History of the American People, Since 1877: Exploration of aspects in American history from Reconstruction to the second half of the Twentieth Century. This survey encompasses the constitutional, political, social and economic development of the United States since 1877. Particular emphasis will be placed on the rise of the United States as an industrial and world power.

History of the American People, Since 1877 (HONORS): Explores the history of American life including constitutional, political, social, intellectual and economic development from Reconstruction to the present. Specific themes will vary by instructor. Please refer to the NWACC Honors Program section in the current catalog for more information.

History of Arkansas: A presentation of the political, economic, social and cultural development of Arkansas from the arrival of the Native American to the present.

The United States and Vietnam: A survey of the Vietnam War with emphasis on the role played by the United States, as well as an analysis of its impact on American politics and society.

History of the American West, Travel (HONORS): The history of the American West from the earliest Native American civilizations to the present day.
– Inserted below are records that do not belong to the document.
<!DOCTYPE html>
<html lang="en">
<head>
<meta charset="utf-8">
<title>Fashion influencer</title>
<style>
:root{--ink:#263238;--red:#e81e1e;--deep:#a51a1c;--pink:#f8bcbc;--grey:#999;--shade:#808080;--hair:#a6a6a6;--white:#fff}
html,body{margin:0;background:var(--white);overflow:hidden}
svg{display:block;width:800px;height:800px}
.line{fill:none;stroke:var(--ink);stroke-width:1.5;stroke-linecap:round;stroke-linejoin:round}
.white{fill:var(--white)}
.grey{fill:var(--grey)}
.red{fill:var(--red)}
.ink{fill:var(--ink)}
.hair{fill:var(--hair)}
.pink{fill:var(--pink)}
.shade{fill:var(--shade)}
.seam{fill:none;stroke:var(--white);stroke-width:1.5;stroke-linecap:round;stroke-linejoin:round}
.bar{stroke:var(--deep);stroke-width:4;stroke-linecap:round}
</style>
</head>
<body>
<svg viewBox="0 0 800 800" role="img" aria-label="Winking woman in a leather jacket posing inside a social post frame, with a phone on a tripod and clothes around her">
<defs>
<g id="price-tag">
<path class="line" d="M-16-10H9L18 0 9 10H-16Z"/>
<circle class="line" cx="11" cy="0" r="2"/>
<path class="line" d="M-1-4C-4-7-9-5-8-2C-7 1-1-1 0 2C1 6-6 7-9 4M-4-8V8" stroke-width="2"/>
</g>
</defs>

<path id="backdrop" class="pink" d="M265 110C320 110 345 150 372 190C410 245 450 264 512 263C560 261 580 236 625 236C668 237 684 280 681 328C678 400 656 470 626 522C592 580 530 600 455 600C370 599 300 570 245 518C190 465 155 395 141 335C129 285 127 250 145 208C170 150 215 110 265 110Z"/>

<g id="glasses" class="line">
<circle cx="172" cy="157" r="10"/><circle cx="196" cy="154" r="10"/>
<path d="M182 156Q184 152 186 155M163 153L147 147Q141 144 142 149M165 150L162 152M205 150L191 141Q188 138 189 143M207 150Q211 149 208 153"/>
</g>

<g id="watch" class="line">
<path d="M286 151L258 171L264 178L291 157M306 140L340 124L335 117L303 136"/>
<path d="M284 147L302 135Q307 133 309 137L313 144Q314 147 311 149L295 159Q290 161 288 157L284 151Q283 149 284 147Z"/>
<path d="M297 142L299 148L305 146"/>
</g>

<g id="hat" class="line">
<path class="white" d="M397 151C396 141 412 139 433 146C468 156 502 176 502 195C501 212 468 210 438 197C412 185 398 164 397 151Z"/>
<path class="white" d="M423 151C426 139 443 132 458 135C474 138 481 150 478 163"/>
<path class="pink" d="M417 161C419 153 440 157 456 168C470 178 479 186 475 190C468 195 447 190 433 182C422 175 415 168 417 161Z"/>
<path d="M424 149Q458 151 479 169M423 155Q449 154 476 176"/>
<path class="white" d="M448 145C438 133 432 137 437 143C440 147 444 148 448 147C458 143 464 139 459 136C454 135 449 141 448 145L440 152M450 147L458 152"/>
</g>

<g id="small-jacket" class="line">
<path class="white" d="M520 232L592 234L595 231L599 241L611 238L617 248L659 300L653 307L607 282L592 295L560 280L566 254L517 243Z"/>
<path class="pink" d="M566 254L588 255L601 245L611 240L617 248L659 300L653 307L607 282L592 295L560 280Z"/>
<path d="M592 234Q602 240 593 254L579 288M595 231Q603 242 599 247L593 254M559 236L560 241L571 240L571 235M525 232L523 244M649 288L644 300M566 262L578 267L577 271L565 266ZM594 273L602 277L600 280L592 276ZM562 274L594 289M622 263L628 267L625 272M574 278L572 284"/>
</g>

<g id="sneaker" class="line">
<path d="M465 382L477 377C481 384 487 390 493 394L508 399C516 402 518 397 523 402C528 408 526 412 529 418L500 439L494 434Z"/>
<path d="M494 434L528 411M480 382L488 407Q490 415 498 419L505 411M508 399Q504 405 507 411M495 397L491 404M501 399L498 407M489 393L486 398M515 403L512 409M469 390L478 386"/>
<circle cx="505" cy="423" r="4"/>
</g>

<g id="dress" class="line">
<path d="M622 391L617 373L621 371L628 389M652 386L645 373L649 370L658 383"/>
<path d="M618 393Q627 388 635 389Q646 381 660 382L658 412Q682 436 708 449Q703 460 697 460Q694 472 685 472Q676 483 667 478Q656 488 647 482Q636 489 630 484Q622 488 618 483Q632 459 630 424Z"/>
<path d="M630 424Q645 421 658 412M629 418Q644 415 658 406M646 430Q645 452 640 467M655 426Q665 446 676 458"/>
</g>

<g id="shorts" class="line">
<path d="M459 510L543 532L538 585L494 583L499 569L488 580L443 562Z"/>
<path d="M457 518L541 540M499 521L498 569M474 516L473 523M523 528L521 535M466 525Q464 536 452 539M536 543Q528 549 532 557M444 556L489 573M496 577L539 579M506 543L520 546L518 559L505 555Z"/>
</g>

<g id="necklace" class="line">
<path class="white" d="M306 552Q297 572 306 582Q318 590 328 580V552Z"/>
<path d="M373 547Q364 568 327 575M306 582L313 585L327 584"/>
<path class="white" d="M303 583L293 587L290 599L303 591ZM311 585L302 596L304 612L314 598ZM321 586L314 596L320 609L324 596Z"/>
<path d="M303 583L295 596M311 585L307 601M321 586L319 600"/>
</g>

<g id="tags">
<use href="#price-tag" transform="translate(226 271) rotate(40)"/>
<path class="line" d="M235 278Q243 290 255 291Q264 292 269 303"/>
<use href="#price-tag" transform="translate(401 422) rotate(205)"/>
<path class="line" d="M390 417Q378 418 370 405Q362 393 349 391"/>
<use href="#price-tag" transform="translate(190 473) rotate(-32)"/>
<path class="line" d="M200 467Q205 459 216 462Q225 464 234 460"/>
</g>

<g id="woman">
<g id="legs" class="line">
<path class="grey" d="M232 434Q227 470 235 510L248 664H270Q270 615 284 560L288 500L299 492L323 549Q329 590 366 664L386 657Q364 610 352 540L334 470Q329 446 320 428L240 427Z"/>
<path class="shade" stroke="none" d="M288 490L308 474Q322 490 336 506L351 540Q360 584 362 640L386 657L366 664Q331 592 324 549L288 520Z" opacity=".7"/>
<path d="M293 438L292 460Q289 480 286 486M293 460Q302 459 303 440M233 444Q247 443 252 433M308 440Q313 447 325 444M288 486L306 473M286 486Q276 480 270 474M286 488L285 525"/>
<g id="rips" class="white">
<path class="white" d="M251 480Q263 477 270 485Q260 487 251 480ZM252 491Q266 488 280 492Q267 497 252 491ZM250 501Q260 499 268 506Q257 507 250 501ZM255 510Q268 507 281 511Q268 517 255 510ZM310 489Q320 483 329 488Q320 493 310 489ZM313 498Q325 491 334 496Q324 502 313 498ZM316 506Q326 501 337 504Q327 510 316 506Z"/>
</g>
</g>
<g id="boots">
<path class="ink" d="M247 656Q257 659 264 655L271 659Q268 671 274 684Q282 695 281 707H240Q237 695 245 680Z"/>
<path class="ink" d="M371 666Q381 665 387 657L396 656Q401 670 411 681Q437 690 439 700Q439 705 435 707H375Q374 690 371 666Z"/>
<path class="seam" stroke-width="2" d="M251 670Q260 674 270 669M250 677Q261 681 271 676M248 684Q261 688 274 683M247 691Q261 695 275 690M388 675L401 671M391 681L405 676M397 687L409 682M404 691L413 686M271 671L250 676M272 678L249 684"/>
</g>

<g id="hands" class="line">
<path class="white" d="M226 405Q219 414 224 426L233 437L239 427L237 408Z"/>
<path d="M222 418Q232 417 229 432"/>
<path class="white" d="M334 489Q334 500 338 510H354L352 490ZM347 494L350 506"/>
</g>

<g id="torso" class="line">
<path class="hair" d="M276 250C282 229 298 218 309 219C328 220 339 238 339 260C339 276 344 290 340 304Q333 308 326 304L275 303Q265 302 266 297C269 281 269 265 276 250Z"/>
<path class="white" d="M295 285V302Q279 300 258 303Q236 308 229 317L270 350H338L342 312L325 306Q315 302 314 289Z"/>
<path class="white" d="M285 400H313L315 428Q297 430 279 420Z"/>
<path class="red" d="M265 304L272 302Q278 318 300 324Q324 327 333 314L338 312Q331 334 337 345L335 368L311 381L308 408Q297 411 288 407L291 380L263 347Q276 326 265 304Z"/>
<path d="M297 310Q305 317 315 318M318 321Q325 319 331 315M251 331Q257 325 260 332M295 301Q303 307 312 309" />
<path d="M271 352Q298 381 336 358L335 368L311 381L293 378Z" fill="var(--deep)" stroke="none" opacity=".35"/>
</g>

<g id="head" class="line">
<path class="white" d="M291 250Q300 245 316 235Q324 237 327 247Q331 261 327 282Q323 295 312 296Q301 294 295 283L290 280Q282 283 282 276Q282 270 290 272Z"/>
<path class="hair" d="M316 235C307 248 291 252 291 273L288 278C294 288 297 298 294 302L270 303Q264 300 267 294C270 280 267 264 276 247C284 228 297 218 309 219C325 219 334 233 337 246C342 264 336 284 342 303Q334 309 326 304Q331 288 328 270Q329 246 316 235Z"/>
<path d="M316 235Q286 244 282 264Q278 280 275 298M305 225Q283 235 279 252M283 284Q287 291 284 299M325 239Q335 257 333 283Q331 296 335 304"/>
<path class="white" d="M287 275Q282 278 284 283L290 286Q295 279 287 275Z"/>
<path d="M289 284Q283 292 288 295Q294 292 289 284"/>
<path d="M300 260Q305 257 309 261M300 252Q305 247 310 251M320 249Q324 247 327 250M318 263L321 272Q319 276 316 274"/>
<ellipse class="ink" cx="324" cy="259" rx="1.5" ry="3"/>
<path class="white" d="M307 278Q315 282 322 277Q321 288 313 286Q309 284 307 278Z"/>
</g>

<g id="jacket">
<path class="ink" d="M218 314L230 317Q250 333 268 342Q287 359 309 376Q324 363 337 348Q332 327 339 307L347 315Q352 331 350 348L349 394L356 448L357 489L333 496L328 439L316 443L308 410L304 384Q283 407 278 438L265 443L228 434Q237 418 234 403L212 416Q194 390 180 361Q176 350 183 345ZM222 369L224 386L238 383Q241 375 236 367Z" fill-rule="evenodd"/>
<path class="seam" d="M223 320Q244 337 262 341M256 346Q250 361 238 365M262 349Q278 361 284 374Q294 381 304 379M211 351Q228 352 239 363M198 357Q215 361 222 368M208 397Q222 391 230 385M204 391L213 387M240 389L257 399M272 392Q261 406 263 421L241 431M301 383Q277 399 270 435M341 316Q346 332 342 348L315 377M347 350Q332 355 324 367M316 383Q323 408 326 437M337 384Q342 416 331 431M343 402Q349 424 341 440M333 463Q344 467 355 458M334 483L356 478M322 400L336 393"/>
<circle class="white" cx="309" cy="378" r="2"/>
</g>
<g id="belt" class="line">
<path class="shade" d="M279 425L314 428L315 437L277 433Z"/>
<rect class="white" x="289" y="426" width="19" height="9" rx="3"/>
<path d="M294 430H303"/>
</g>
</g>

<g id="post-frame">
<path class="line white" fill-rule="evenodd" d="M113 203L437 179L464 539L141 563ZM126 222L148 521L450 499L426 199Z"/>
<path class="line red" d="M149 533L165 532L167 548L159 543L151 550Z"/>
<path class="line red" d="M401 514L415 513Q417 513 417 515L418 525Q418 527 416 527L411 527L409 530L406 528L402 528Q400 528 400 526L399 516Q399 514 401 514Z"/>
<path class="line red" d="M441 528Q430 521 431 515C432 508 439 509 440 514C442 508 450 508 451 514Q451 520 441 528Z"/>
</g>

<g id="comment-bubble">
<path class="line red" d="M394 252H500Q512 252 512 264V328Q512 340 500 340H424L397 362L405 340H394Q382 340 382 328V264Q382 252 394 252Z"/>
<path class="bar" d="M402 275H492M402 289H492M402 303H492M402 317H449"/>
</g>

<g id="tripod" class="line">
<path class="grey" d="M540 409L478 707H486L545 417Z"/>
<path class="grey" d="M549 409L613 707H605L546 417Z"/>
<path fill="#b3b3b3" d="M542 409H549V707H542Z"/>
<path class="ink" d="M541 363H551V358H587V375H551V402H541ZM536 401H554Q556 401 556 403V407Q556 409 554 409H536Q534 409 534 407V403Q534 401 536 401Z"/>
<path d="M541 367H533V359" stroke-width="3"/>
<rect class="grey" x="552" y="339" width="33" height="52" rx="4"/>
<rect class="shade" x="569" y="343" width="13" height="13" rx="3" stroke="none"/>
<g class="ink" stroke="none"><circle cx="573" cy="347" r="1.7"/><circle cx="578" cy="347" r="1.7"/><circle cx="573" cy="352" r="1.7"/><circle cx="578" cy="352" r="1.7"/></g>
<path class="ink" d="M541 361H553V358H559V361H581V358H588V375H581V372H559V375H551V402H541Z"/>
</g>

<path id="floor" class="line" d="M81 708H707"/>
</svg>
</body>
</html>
Specific course content will vary by term. The travel component of the course will reflect and augment course content with a varied itinerary as needed. Possible course topics include: a historiography of the nature and definition of the West, Native American civilizations, exploration and expansion, race relations and conflict between and among inhabitants, social and economic development of the region, and conservation and recreation in the region.

World Civilization

 
World Civilizations to 1500 - This survey of World Civilizations offers students a global and comparative perspective on the emergence and development of civilizations to 1500.

World Civilizations to 1500 (HONORS): This survey of World Civilizations offers students a global and comparative perspective on the emergence and development of civilizations to 1500.

World Civilizations Since 1500: This survey of World Civilizations offers students a global and comparative perspective on the development of civilization since 1500.

World Civilizations Since 1500 (HONORS): This survey of World Civilizations offers students a global and comparative perspective on the development of civilization since 1500.

*From time to time, the various departments will offer SPECIAL TOPICS courses and INDEPENDENT STUDY courses.